_How to complete this task_:
The task calls for each record to be given again unchanged, minus any pictures.

_Rendered images with source text_:
···
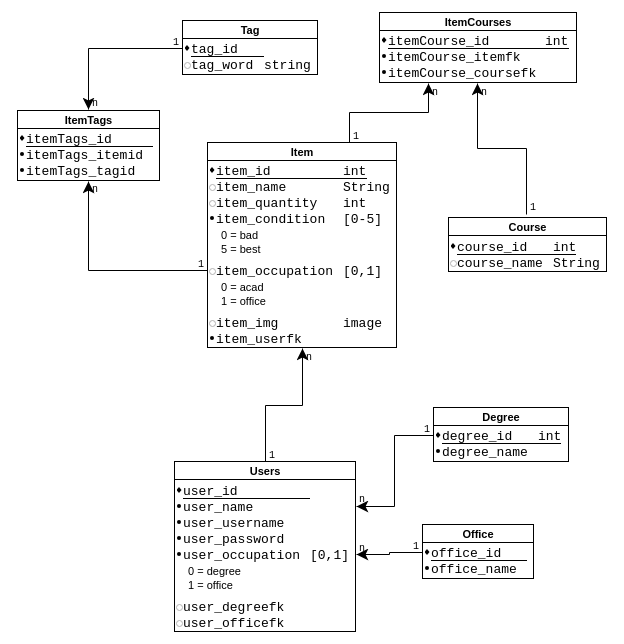
<!DOCTYPE html>
<html lang="en">
<head>
<meta charset="utf-8">
<title>Item inventory entity diagram</title>
<style>
:root { --ink: #000; --paper: #fff; --faint: #b4b4b4; }
* { box-sizing: border-box; }
html, body { margin: 0; background: var(--paper); }
.diagram { position: relative; width: 624px; height: 644px; overflow: hidden; color: var(--ink); background: var(--paper); }
.connectors { position: absolute; inset: 0; display: block; }
.connectors text { font: 10px "Liberation Mono", monospace; fill: var(--ink); }
.lines { fill: none; stroke: var(--ink); stroke-width: 1; }

.entity { position: absolute; border: 1px solid var(--ink); background: var(--paper); }
.entity h2 { margin: 0 0 3px; height: 18px; border-bottom: 1px solid var(--ink); font: bold 11px/18px "Liberation Sans", sans-serif; text-align: center; }
.entity ul { margin: 0; padding: 0; list-style: none; }
.field { display: grid; grid-template-columns: 8px 1fr; height: 16px; font: 13px/16px "Liberation Mono", monospace; white-space: pre; }
.field::before { content: ""; justify-self: center; width: 4px; height: 4px; margin-top: 4px; border-radius: 50%; background: var(--ink); }
.optional::before { width: 5px; height: 5px; background: none; border: 1px solid var(--faint); }
.key::before { width: 5px; height: 6px; margin-top: 3px; border-radius: 0; clip-path: polygon(50% 0, 100% 50%, 50% 100%, 0 50%); }
.pair { display: grid; grid-template-columns: var(--type-at, 100%) auto; justify-content: start; }
.key .pair { width: var(--rule); height: 15px; border-bottom: 1px solid var(--ink); }
.note { height: 14px; padding-left: 13px; font: 11px/14px "Liberation Sans", sans-serif; }
.note + .field { margin-top: 8px; }

.tag { left: 182px; top: 20px; width: 136px; height: 55px; --type-at: 73px; --rule: 73px; }
.item-courses { left: 379px; top: 12px; width: 198px; height: 71px; --type-at: 157px; --rule: 181px; }
.item-tags { left: 17px; top: 110px; width: 143px; height: 71px; --rule: 127px; }
.item { left: 207px; top: 142px; width: 190px; height: 206px; --type-at: 127px; --rule: 151px; }
.course { left: 448px; top: 217px; width: 159px; height: 55px; --type-at: 96px; --rule: 119px; }
.users { left: 174px; top: 461px; width: 182px; height: 171px; --type-at: 127px; --rule: 127px; }
.degree { left: 433px; top: 407px; width: 136px; height: 55px; --type-at: 96px; --rule: 119px; }
.office { left: 422px; top: 524px; width: 112px; height: 55px; --rule: 96px; }
.course h2, .users h2 { margin-bottom: 4px; }
</style>
</head>
<body>
<main class="diagram">

  <section class="entity tag">
    <h2>Tag</h2>
    <ul>
      <li class="field key"><span class="pair"><span>tag_id</span></span></li>
      <li class="field optional"><span class="pair"><span>tag_word</span><span>string</span></span></li>
    </ul>
  </section>

  <section class="entity item-courses">
    <h2>ItemCourses</h2>
    <ul>
      <li class="field key"><span class="pair"><span>itemCourse_id</span><span>int</span></span></li>
      <li class="field"><span class="pair"><span>itemCourse_itemfk</span></span></li>
      <li class="field"><span class="pair"><span>itemCourse_coursefk</span></span></li>
    </ul>
  </section>

  <section class="entity item-tags">
    <h2>ItemTags</h2>
    <ul>
      <li class="field key"><span class="pair"><span>itemTags_id</span></span></li>
      <li class="field"><span class="pair"><span>itemTags_itemid</span></span></li>
      <li class="field"><span class="pair"><span>itemTags_tagid</span></span></li>
    </ul>
  </section>

  <section class="entity item">
    <h2>Item</h2>
    <ul>
      <li class="field key"><span class="pair"><span>item_id</span><span>int</span></span></li>
      <li class="field optional"><span class="pair"><span>item_name</span><span>String</span></span></li>
      <li class="field optional"><span class="pair"><span>item_quantity</span><span>int</span></span></li>
      <li class="field"><span class="pair"><span>item_condition</span><span>[0-5]</span></span></li>
      <li class="note">0 = bad</li>
      <li class="note">5 = best</li>
      <li class="field optional"><span class="pair"><span>item_occupation</span><span>[0,1]</span></span></li>
      <li class="note">0 = acad</li>
      <li class="note">1 = office</li>
      <li class="field optional"><span class="pair"><span>item_img</span><span>image</span></span></li>
      <li class="field"><span class="pair"><span>item_userfk</span></span></li>
    </ul>
  </section>

  <section class="entity course">
    <h2>Course</h2>
    <ul>
      <li class="field key"><span class="pair"><span>course_id</span><span>int</span></span></li>
      <li class="field optional"><span class="pair"><span>course_name</span><span>String</span></span></li>
    </ul>
  </section>

  <section class="entity users">
    <h2>Users</h2>
    <ul>
      <li class="field key"><span class="pair"><span>user_id</span></span></li>
      <li class="field"><span class="pair"><span>user_name</span></span></li>
      <li class="field"><span class="pair"><span>user_username</span></span></li>
      <li class="field"><span class="pair"><span>user_password</span></span></li>
      <li class="field"><span class="pair"><span>user_occupation</span><span>[0,1]</span></span></li>
      <li class="note">0 = degree</li>
      <li class="note">1 = office</li>
      <li class="field optional"><span class="pair"><span>user_degreefk</span></span></li>
      <li class="field optional"><span class="pair"><span>user_officefk</span></span></li>
    </ul>
  </section>

  <section class="entity degree">
    <h2>Degree</h2>
    <ul>
      <li class="field key"><span class="pair"><span>degree_id</span><span>int</span></span></li>
      <li class="field"><span class="pair"><span>degree_name</span></span></li>
    </ul>
  </section>

  <section class="entity office">
    <h2>Office</h2>
    <ul>
      <li class="field key"><span class="pair"><span>office_id</span></span></li>
      <li class="field"><span class="pair"><span>office_name</span></span></li>
    </ul>
  </section>

  <svg class="connectors" width="624" height="644" viewBox="0 0 624 644" role="img" aria-label="Relations between the tables">
    <defs>
      <marker id="arrow" viewBox="0 0 12 12" refX="12" refY="6" markerWidth="12" markerHeight="12" markerUnits="userSpaceOnUse" orient="auto">
        <path d="M12 6 L0 12 L3 6 L0 0 Z"/>
      </marker>
    </defs>
    <g class="lines" transform="translate(.5 .5)">
      <path d="M182 48 H88 V109" marker-end="url(#arrow)"/>
      <path d="M207 270 H88 V181" marker-end="url(#arrow)"/>
      <path d="M349 142 V112 H428 V83" marker-end="url(#arrow)"/>
      <path d="M526 214 V148 H477 V83" marker-end="url(#arrow)"/>
      <path d="M265 461 V405 H302 V348" marker-end="url(#arrow)"/>
      <path d="M433 435 H394 V506 H356" marker-end="url(#arrow)"/>
      <path d="M422 552 H389 V554 H356" marker-end="url(#arrow)"/>
    </g>
    <g>
      <text x="173" y="45">1</text>
      <text x="92" y="106">n</text>
      <text x="92" y="192">n</text>
      <text x="198" y="267">1</text>
      <text x="432" y="95">n</text>
      <text x="353" y="139">1</text>
      <text x="481" y="95">n</text>
      <text x="530" y="210">1</text>
      <text x="306" y="360">n</text>
      <text x="269" y="458">1</text>
      <text x="424" y="432">1</text>
      <text x="359" y="502">n</text>
      <text x="413" y="549">1</text>
      <text x="359" y="551">n</text>
    </g>
  </svg>

</main>
</body>
</html>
···
_Solution to this task_:
<!DOCTYPE html>
<html lang="en">
<head>
<meta charset="utf-8">
<title>Item inventory entity diagram</title>
<style>
:root { --ink: #000; --paper: #fff; --faint: #b4b4b4; }
* { box-sizing: border-box; }
html, body { margin: 0; background: var(--paper); }
.diagram { position: relative; width: 624px; height: 644px; overflow: hidden; color: var(--ink); background: var(--paper); }
.connectors { position: absolute; inset: 0; display: block; }
.connectors text { font: 10px "Liberation Mono", monospace; fill: var(--ink); }
.lines { fill: none; stroke: var(--ink); stroke-width: 1; }

.entity { position: absolute; border: 1px solid var(--ink); background: var(--paper); }
.entity h2 { margin: 0 0 3px; height: 18px; border-bottom: 1px solid var(--ink); font: bold 11px/18px "Liberation Sans", sans-serif; text-align: center; }
.entity ul { margin: 0; padding: 0; list-style: none; }
.field { display: grid; grid-template-columns: 8px 1fr; height: 16px; font: 13px/16px "Liberation Mono", monospace; white-space: pre; }
.field::before { content: ""; justify-self: center; width: 4px; height: 4px; margin-top: 4px; border-radius: 50%; background: var(--ink); }
.optional::before { width: 5px; height: 5px; background: none; border: 1px solid var(--faint); }
.key::before { width: 5px; height: 6px; margin-top: 3px; border-radius: 0; clip-path: polygon(50% 0, 100% 50%, 50% 100%, 0 50%); }
.pair { display: grid; grid-template-columns: var(--type-at, 100%) auto; justify-content: start; }
.key .pair { width: var(--rule); height: 15px; border-bottom: 1px solid var(--ink); }
.note { height: 14px; padding-left: 13px; font: 11px/14px "Liberation Sans", sans-serif; }
.note + .field { margin-top: 8px; }

.tag { left: 182px; top: 20px; width: 136px; height: 55px; --type-at: 73px; --rule: 73px; }
.item-courses { left: 379px; top: 12px; width: 198px; height: 71px; --type-at: 157px; --rule: 181px; }
.item-tags { left: 17px; top: 110px; width: 143px; height: 71px; --rule: 127px; }
.item { left: 207px; top: 142px; width: 190px; height: 206px; --type-at: 127px; --rule: 151px; }
.course { left: 448px; top: 217px; width: 159px; height: 55px; --type-at: 96px; --rule: 119px; }
.users { left: 174px; top: 461px; width: 182px; height: 171px; --type-at: 127px; --rule: 127px; }
.degree { left: 433px; top: 407px; width: 136px; height: 55px; --type-at: 96px; --rule: 119px; }
.office { left: 422px; top: 524px; width: 112px; height: 55px; --rule: 96px; }
.course h2, .users h2 { margin-bottom: 4px; }
</style>
</head>
<body>
<main class="diagram">

  <section class="entity tag">
    <h2>Tag</h2>
    <ul>
      <li class="field key"><span class="pair"><span>tag_id</span></span></li>
      <li class="field optional"><span class="pair"><span>tag_word</span><span>string</span></span></li>
    </ul>
  </section>

  <section class="entity item-courses">
    <h2>ItemCourses</h2>
    <ul>
      <li class="field key"><span class="pair"><span>itemCourse_id</span><span>int</span></span></li>
      <li class="field"><span class="pair"><span>itemCourse_itemfk</span></span></li>
      <li class="field"><span class="pair"><span>itemCourse_coursefk</span></span></li>
    </ul>
  </section>

  <section class="entity item-tags">
    <h2>ItemTags</h2>
    <ul>
      <li class="field key"><span class="pair"><span>itemTags_id</span></span></li>
      <li class="field"><span class="pair"><span>itemTags_itemid</span></span></li>
      <li class="field"><span class="pair"><span>itemTags_tagid</span></span></li>
    </ul>
  </section>

  <section class="entity item">
    <h2>Item</h2>
    <ul>
      <li class="field key"><span class="pair"><span>item_id</span><span>int</span></span></li>
      <li class="field optional"><span class="pair"><span>item_name</span><span>String</span></span></li>
      <li class="field optional"><span class="pair"><span>item_quantity</span><span>int</span></span></li>
      <li class="field"><span class="pair"><span>item_condition</span><span>[0-5]</span></span></li>
      <li class="note">0 = bad</li>
      <li class="note">5 = best</li>
      <li class="field optional"><span class="pair"><span>item_occupation</span><span>[0,1]</span></span></li>
      <li class="note">0 = acad</li>
      <li class="note">1 = office</li>
      <li class="field optional"><span class="pair"><span>item_img</span><span>image</span></span></li>
      <li class="field"><span class="pair"><span>item_userfk</span></span></li>
    </ul>
  </section>

  <section class="entity course">
    <h2>Course</h2>
    <ul>
      <li class="field key"><span class="pair"><span>course_id</span><span>int</span></span></li>
      <li class="field optional"><span class="pair"><span>course_name</span><span>String</span></span></li>
    </ul>
  </section>

  <section class="entity users">
    <h2>Users</h2>
    <ul>
      <li class="field key"><span class="pair"><span>user_id</span></span></li>
      <li class="field"><span class="pair"><span>user_name</span></span></li>
      <li class="field"><span class="pair"><span>user_username</span></span></li>
      <li class="field"><span class="pair"><span>user_password</span></span></li>
      <li class="field"><span class="pair"><span>user_occupation</span><span>[0,1]</span></span></li>
      <li class="note">0 = degree</li>
      <li class="note">1 = office</li>
      <li class="field optional"><span class="pair"><span>user_degreefk</span></span></li>
      <li class="field optional"><span class="pair"><span>user_officefk</span></span></li>
    </ul>
  </section>

  <section class="entity degree">
    <h2>Degree</h2>
    <ul>
      <li class="field key"><span class="pair"><span>degree_id</span><span>int</span></span></li>
      <li class="field"><span class="pair"><span>degree_name</span></span></li>
    </ul>
  </section>

  <section class="entity office">
    <h2>Office</h2>
    <ul>
      <li class="field key"><span class="pair"><span>office_id</span></span></li>
      <li class="field"><span class="pair"><span>office_name</span></span></li>
    </ul>
  </section>

  <svg class="connectors" width="624" height="644" viewBox="0 0 624 644" role="img" aria-label="Relations between the tables">
    <defs>
      <marker id="arrow" viewBox="0 0 12 12" refX="12" refY="6" markerWidth="12" markerHeight="12" markerUnits="userSpaceOnUse" orient="auto">
        <path d="M12 6 L0 12 L3 6 L0 0 Z"/>
      </marker>
    </defs>
    <g class="lines" transform="translate(.5 .5)">
      <path d="M182 48 H88 V109" marker-end="url(#arrow)"/>
      <path d="M207 270 H88 V181" marker-end="url(#arrow)"/>
      <path d="M349 142 V112 H428 V83" marker-end="url(#arrow)"/>
      <path d="M526 214 V148 H477 V83" marker-end="url(#arrow)"/>
      <path d="M265 461 V405 H302 V348" marker-end="url(#arrow)"/>
      <path d="M433 435 H394 V506 H356" marker-end="url(#arrow)"/>
      <path d="M422 552 H389 V554 H356" marker-end="url(#arrow)"/>
    </g>
    <g>
      <text x="173" y="45">1</text>
      <text x="92" y="106">n</text>
      <text x="92" y="192">n</text>
      <text x="198" y="267">1</text>
      <text x="432" y="95">n</text>
      <text x="353" y="139">1</text>
      <text x="481" y="95">n</text>
      <text x="530" y="210">1</text>
      <text x="306" y="360">n</text>
      <text x="269" y="458">1</text>
      <text x="424" y="432">1</text>
      <text x="359" y="502">n</text>
      <text x="413" y="549">1</text>
      <text x="359" y="551">n</text>
    </g>
  </svg>

</main>
</body>
</html>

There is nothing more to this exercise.